Instructions to follow - Please set down the records below exactly as they appear.
-*-*-
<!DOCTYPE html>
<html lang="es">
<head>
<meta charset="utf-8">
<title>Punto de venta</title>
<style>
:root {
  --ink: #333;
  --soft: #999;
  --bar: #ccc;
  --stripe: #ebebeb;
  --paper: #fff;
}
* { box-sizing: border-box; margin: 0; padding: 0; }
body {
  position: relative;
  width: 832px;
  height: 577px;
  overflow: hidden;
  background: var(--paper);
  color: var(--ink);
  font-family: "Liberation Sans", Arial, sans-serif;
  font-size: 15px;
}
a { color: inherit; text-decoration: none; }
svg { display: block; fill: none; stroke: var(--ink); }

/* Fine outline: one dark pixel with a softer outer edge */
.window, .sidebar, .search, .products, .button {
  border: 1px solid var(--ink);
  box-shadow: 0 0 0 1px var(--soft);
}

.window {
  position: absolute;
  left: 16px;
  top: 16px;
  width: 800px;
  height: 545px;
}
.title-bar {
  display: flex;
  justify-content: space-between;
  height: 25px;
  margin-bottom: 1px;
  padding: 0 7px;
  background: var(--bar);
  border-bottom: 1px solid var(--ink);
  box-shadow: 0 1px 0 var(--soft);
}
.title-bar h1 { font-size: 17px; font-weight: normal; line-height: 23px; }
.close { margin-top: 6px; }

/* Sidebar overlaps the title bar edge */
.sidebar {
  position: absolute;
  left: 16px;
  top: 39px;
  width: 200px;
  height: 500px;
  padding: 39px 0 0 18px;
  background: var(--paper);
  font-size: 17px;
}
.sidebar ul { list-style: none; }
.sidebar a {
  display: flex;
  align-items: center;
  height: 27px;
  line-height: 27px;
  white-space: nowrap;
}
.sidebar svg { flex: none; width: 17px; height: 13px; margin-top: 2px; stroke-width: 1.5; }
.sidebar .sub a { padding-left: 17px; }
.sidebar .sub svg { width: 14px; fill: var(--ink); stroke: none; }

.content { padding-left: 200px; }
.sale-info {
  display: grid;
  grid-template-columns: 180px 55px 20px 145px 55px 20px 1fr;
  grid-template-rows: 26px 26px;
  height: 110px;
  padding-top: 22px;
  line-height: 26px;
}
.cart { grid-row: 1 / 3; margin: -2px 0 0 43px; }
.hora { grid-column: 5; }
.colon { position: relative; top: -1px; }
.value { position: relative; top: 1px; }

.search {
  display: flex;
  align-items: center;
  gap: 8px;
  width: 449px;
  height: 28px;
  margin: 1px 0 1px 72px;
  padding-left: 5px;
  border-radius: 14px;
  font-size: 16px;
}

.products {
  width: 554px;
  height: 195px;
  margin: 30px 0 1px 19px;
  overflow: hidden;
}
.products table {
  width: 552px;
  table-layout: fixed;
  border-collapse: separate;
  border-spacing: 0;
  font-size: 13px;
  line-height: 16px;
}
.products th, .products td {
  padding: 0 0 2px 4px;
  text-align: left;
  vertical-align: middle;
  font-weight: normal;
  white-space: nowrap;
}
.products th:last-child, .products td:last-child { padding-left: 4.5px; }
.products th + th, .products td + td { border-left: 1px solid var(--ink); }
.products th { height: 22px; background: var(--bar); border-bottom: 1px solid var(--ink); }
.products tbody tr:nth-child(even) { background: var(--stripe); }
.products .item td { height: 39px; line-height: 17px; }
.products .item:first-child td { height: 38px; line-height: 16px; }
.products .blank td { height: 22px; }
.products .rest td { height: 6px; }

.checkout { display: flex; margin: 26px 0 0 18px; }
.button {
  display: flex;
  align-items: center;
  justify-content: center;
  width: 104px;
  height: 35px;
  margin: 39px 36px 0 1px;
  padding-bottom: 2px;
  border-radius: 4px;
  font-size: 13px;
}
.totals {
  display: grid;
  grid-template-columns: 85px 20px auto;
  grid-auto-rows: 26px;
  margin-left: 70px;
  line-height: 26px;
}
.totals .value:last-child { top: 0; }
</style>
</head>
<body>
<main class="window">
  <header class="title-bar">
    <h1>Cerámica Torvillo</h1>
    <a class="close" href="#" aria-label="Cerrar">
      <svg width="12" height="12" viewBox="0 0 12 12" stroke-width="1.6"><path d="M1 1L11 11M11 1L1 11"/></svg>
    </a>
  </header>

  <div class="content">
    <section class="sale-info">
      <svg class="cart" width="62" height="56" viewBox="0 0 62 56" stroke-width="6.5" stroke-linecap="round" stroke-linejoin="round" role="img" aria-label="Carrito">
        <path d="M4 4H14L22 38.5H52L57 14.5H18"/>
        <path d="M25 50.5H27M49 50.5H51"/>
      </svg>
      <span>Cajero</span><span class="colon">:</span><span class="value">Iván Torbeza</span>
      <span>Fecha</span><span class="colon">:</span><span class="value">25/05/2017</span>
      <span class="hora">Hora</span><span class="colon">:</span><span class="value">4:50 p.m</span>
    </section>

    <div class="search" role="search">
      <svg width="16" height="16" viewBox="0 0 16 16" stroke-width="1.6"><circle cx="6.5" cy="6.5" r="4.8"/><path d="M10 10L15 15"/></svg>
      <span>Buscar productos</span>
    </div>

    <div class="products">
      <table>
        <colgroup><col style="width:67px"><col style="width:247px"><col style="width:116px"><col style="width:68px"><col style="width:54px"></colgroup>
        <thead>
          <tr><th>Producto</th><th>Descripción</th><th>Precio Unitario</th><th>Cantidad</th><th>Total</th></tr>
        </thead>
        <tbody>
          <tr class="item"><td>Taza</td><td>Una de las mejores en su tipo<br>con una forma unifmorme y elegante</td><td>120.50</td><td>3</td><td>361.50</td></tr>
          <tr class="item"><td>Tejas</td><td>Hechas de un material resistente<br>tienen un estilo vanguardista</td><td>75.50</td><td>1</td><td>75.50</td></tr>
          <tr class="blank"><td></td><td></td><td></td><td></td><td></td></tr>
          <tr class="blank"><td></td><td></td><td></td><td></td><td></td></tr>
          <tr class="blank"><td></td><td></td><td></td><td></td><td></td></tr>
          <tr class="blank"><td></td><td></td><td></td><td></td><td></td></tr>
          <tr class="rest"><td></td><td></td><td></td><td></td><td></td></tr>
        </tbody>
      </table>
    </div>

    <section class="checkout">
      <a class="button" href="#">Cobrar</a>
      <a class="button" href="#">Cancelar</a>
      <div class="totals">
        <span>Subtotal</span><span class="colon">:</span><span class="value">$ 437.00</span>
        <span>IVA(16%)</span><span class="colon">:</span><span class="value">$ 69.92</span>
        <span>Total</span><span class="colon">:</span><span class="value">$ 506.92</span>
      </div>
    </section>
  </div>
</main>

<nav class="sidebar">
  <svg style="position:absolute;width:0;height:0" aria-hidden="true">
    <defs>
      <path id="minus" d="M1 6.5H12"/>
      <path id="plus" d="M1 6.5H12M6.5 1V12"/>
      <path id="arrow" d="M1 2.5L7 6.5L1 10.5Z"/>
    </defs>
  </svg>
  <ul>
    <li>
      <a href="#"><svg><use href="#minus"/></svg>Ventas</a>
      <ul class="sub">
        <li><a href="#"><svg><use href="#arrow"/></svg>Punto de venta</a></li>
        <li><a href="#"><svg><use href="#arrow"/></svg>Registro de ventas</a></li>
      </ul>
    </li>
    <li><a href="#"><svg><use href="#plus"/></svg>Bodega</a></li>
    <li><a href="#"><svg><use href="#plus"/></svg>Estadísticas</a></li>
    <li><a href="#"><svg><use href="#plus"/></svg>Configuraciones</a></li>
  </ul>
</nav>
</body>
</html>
-*-*-
Written solution -
<!DOCTYPE html>
<html lang="es">
<head>
<meta charset="utf-8">
<title>Punto de venta</title>
<style>
:root {
  --ink: #333;
  --soft: #999;
  --bar: #ccc;
  --stripe: #ebebeb;
  --paper: #fff;
}
* { box-sizing: border-box; margin: 0; padding: 0; }
body {
  position: relative;
  width: 832px;
  height: 577px;
  overflow: hidden;
  background: var(--paper);
  color: var(--ink);
  font-family: "Liberation Sans", Arial, sans-serif;
  font-size: 15px;
}
a { color: inherit; text-decoration: none; }
svg { display: block; fill: none; stroke: var(--ink); }

/* Fine outline: one dark pixel with a softer outer edge */
.window, .sidebar, .search, .products, .button {
  border: 1px solid var(--ink);
  box-shadow: 0 0 0 1px var(--soft);
}

.window {
  position: absolute;
  left: 16px;
  top: 16px;
  width: 800px;
  height: 545px;
}
.title-bar {
  display: flex;
  justify-content: space-between;
  height: 25px;
  margin-bottom: 1px;
  padding: 0 7px;
  background: var(--bar);
  border-bottom: 1px solid var(--ink);
  box-shadow: 0 1px 0 var(--soft);
}
.title-bar h1 { font-size: 17px; font-weight: normal; line-height: 23px; }
.close { margin-top: 6px; }

/* Sidebar overlaps the title bar edge */
.sidebar {
  position: absolute;
  left: 16px;
  top: 39px;
  width: 200px;
  height: 500px;
  padding: 39px 0 0 18px;
  background: var(--paper);
  font-size: 17px;
}
.sidebar ul { list-style: none; }
.sidebar a {
  display: flex;
  align-items: center;
  height: 27px;
  line-height: 27px;
  white-space: nowrap;
}
.sidebar svg { flex: none; width: 17px; height: 13px; margin-top: 2px; stroke-width: 1.5; }
.sidebar .sub a { padding-left: 17px; }
.sidebar .sub svg { width: 14px; fill: var(--ink); stroke: none; }

.content { padding-left: 200px; }
.sale-info {
  display: grid;
  grid-template-columns: 180px 55px 20px 145px 55px 20px 1fr;
  grid-template-rows: 26px 26px;
  height: 110px;
  padding-top: 22px;
  line-height: 26px;
}
.cart { grid-row: 1 / 3; margin: -2px 0 0 43px; }
.hora { grid-column: 5; }
.colon { position: relative; top: -1px; }
.value { position: relative; top: 1px; }

.search {
  display: flex;
  align-items: center;
  gap: 8px;
  width: 449px;
  height: 28px;
  margin: 1px 0 1px 72px;
  padding-left: 5px;
  border-radius: 14px;
  font-size: 16px;
}

.products {
  width: 554px;
  height: 195px;
  margin: 30px 0 1px 19px;
  overflow: hidden;
}
.products table {
  width: 552px;
  table-layout: fixed;
  border-collapse: separate;
  border-spacing: 0;
  font-size: 13px;
  line-height: 16px;
}
.products th, .products td {
  padding: 0 0 2px 4px;
  text-align: left;
  vertical-align: middle;
  font-weight: normal;
  white-space: nowrap;
}
.products th:last-child, .products td:last-child { padding-left: 4.5px; }
.products th + th, .products td + td { border-left: 1px solid var(--ink); }
.products th { height: 22px; background: var(--bar); border-bottom: 1px solid var(--ink); }
.products tbody tr:nth-child(even) { background: var(--stripe); }
.products .item td { height: 39px; line-height: 17px; }
.products .item:first-child td { height: 38px; line-height: 16px; }
.products .blank td { height: 22px; }
.products .rest td { height: 6px; }

.checkout { display: flex; margin: 26px 0 0 18px; }
.button {
  display: flex;
  align-items: center;
  justify-content: center;
  width: 104px;
  height: 35px;
  margin: 39px 36px 0 1px;
  padding-bottom: 2px;
  border-radius: 4px;
  font-size: 13px;
}
.totals {
  display: grid;
  grid-template-columns: 85px 20px auto;
  grid-auto-rows: 26px;
  margin-left: 70px;
  line-height: 26px;
}
.totals .value:last-child { top: 0; }
</style>
</head>
<body>
<main class="window">
  <header class="title-bar">
    <h1>Cerámica Torvillo</h1>
    <a class="close" href="#" aria-label="Cerrar">
      <svg width="12" height="12" viewBox="0 0 12 12" stroke-width="1.6"><path d="M1 1L11 11M11 1L1 11"/></svg>
    </a>
  </header>

  <div class="content">
    <section class="sale-info">
      <svg class="cart" width="62" height="56" viewBox="0 0 62 56" stroke-width="6.5" stroke-linecap="round" stroke-linejoin="round" role="img" aria-label="Carrito">
        <path d="M4 4H14L22 38.5H52L57 14.5H18"/>
        <path d="M25 50.5H27M49 50.5H51"/>
      </svg>
      <span>Cajero</span><span class="colon">:</span><span class="value">Iván Torbeza</span>
      <span>Fecha</span><span class="colon">:</span><span class="value">25/05/2017</span>
      <span class="hora">Hora</span><span class="colon">:</span><span class="value">4:50 p.m</span>
    </section>

    <div class="search" role="search">
      <svg width="16" height="16" viewBox="0 0 16 16" stroke-width="1.6"><circle cx="6.5" cy="6.5" r="4.8"/><path d="M10 10L15 15"/></svg>
      <span>Buscar productos</span>
    </div>

    <div class="products">
      <table>
        <colgroup><col style="width:67px"><col style="width:247px"><col style="width:116px"><col style="width:68px"><col style="width:54px"></colgroup>
        <thead>
          <tr><th>Producto</th><th>Descripción</th><th>Precio Unitario</th><th>Cantidad</th><th>Total</th></tr>
        </thead>
        <tbody>
          <tr class="item"><td>Taza</td><td>Una de las mejores en su tipo<br>con una forma unifmorme y elegante</td><td>120.50</td><td>3</td><td>361.50</td></tr>
          <tr class="item"><td>Tejas</td><td>Hechas de un material resistente<br>tienen un estilo vanguardista</td><td>75.50</td><td>1</td><td>75.50</td></tr>
          <tr class="blank"><td></td><td></td><td></td><td></td><td></td></tr>
          <tr class="blank"><td></td><td></td><td></td><td></td><td></td></tr>
          <tr class="blank"><td></td><td></td><td></td><td></td><td></td></tr>
          <tr class="blank"><td></td><td></td><td></td><td></td><td></td></tr>
          <tr class="rest"><td></td><td></td><td></td><td></td><td></td></tr>
        </tbody>
      </table>
    </div>

    <section class="checkout">
      <a class="button" href="#">Cobrar</a>
      <a class="button" href="#">Cancelar</a>
      <div class="totals">
        <span>Subtotal</span><span class="colon">:</span><span class="value">$ 437.00</span>
        <span>IVA(16%)</span><span class="colon">:</span><span class="value">$ 69.92</span>
        <span>Total</span><span class="colon">:</span><span class="value">$ 506.92</span>
      </div>
    </section>
  </div>
</main>

<nav class="sidebar">
  <svg style="position:absolute;width:0;height:0" aria-hidden="true">
    <defs>
      <path id="minus" d="M1 6.5H12"/>
      <path id="plus" d="M1 6.5H12M6.5 1V12"/>
      <path id="arrow" d="M1 2.5L7 6.5L1 10.5Z"/>
    </defs>
  </svg>
  <ul>
    <li>
      <a href="#"><svg><use href="#minus"/></svg>Ventas</a>
      <ul class="sub">
        <li><a href="#"><svg><use href="#arrow"/></svg>Punto de venta</a></li>
        <li><a href="#"><svg><use href="#arrow"/></svg>Registro de ventas</a></li>
      </ul>
    </li>
    <li><a href="#"><svg><use href="#plus"/></svg>Bodega</a></li>
    <li><a href="#"><svg><use href="#plus"/></svg>Estadísticas</a></li>
    <li><a href="#"><svg><use href="#plus"/></svg>Configuraciones</a></li>
  </ul>
</nav>
</body>
</html>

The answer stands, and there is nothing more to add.